Unfortunately, that’s not easy. In the first place, Earth is a relatively small planet, as are most rocky planets, in contrast to larger “gas giant” planets. It is these small, rocky planets that should be most like Earth, especially in terms of allowing for “life as we know it”. Although there are several different methods of detecting extrasolar planets, they’re all more likely to notice larger planets than smaller ones.
Secondly, only planets that orbit in a narrow range of distances from their host star are neither too hot nor too cold to permit the existence of liquid water and a decent atmosphere on the planet’s surface. The size of the range depends on the size and (relatedly) the brightness of the star. For stars that are reasonably close in size to our own, it’s easier to detect any kind of planet closer to the star than farther out. Usually too close to be in the habitable zone.
For these two reasons alone, present extrasolar planet searches are likely to seriously undercount Earthlike planets in a star’s habitable zone. However, by analyzing the data already accumulated on extrasolar planets around stars similar in size to the Sun, and making a reasonable assumption, the data can be extrapolated to suggest roughly how many planets similar to Earth are out there, even though we can’t yet detect most of them.
The assumption is that the pattern of existence and location for smaller planets is similar to the pattern for larger planets we can detect. With that assumption, the conclusion stated in the title here is at least plausible.
What interests most astronomers is how many exoplanets orbit at a greater distance, inside the habitable zone. Most of these planets are too far away from their stars to have been picked up by Kepler yet. But Traub says his data analysis provides a way to work out how many their ought to be.
That’s because he’s found a power law that describes how the number of stars with a given orbital period. So all he has to do is assume a longer orbital period equivalent to being in the habitable zone to work out how many planets there ought to be at this distance.

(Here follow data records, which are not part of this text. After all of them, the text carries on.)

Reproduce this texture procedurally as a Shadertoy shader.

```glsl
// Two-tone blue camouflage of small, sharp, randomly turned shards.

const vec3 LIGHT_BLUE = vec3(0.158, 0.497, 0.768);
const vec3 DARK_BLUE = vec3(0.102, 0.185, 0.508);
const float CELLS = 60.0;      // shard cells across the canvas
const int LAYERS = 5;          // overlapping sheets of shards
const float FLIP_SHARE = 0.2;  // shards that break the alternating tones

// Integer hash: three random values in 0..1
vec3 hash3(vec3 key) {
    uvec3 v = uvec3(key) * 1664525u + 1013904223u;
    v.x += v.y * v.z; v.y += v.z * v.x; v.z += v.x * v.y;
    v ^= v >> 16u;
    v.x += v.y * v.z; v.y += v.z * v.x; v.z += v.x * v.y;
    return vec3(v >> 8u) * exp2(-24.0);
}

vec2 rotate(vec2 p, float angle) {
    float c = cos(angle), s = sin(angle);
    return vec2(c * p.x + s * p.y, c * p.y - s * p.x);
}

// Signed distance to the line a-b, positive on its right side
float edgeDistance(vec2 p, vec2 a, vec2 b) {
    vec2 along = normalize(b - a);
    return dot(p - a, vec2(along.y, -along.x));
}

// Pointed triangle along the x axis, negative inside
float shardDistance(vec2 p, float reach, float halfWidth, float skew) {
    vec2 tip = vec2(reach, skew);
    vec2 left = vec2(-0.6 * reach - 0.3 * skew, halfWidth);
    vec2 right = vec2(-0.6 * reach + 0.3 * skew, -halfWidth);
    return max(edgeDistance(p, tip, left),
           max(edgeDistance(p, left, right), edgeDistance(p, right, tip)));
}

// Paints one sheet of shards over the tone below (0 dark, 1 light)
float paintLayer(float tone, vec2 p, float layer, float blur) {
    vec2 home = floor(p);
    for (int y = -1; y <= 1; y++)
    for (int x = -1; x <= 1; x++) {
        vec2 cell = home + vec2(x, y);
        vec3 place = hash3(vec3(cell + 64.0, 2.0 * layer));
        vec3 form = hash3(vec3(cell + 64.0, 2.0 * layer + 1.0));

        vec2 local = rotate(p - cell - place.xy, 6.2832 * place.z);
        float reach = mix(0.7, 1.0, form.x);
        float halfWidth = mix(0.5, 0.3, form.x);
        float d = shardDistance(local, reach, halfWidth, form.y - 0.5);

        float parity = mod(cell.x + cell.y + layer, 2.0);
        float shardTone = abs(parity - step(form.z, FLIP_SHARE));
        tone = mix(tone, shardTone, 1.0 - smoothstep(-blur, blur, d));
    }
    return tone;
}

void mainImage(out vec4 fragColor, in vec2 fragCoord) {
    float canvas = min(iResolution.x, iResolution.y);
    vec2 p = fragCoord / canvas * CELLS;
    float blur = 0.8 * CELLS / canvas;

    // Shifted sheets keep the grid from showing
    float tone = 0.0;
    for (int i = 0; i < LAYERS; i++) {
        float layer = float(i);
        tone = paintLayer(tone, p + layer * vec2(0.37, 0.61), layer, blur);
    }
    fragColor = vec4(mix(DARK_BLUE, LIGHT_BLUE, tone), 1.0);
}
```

Here’s the answer: “About one-third of FGK stars are predicted to have at least one terrestrial, habitable-zone planet,” he says.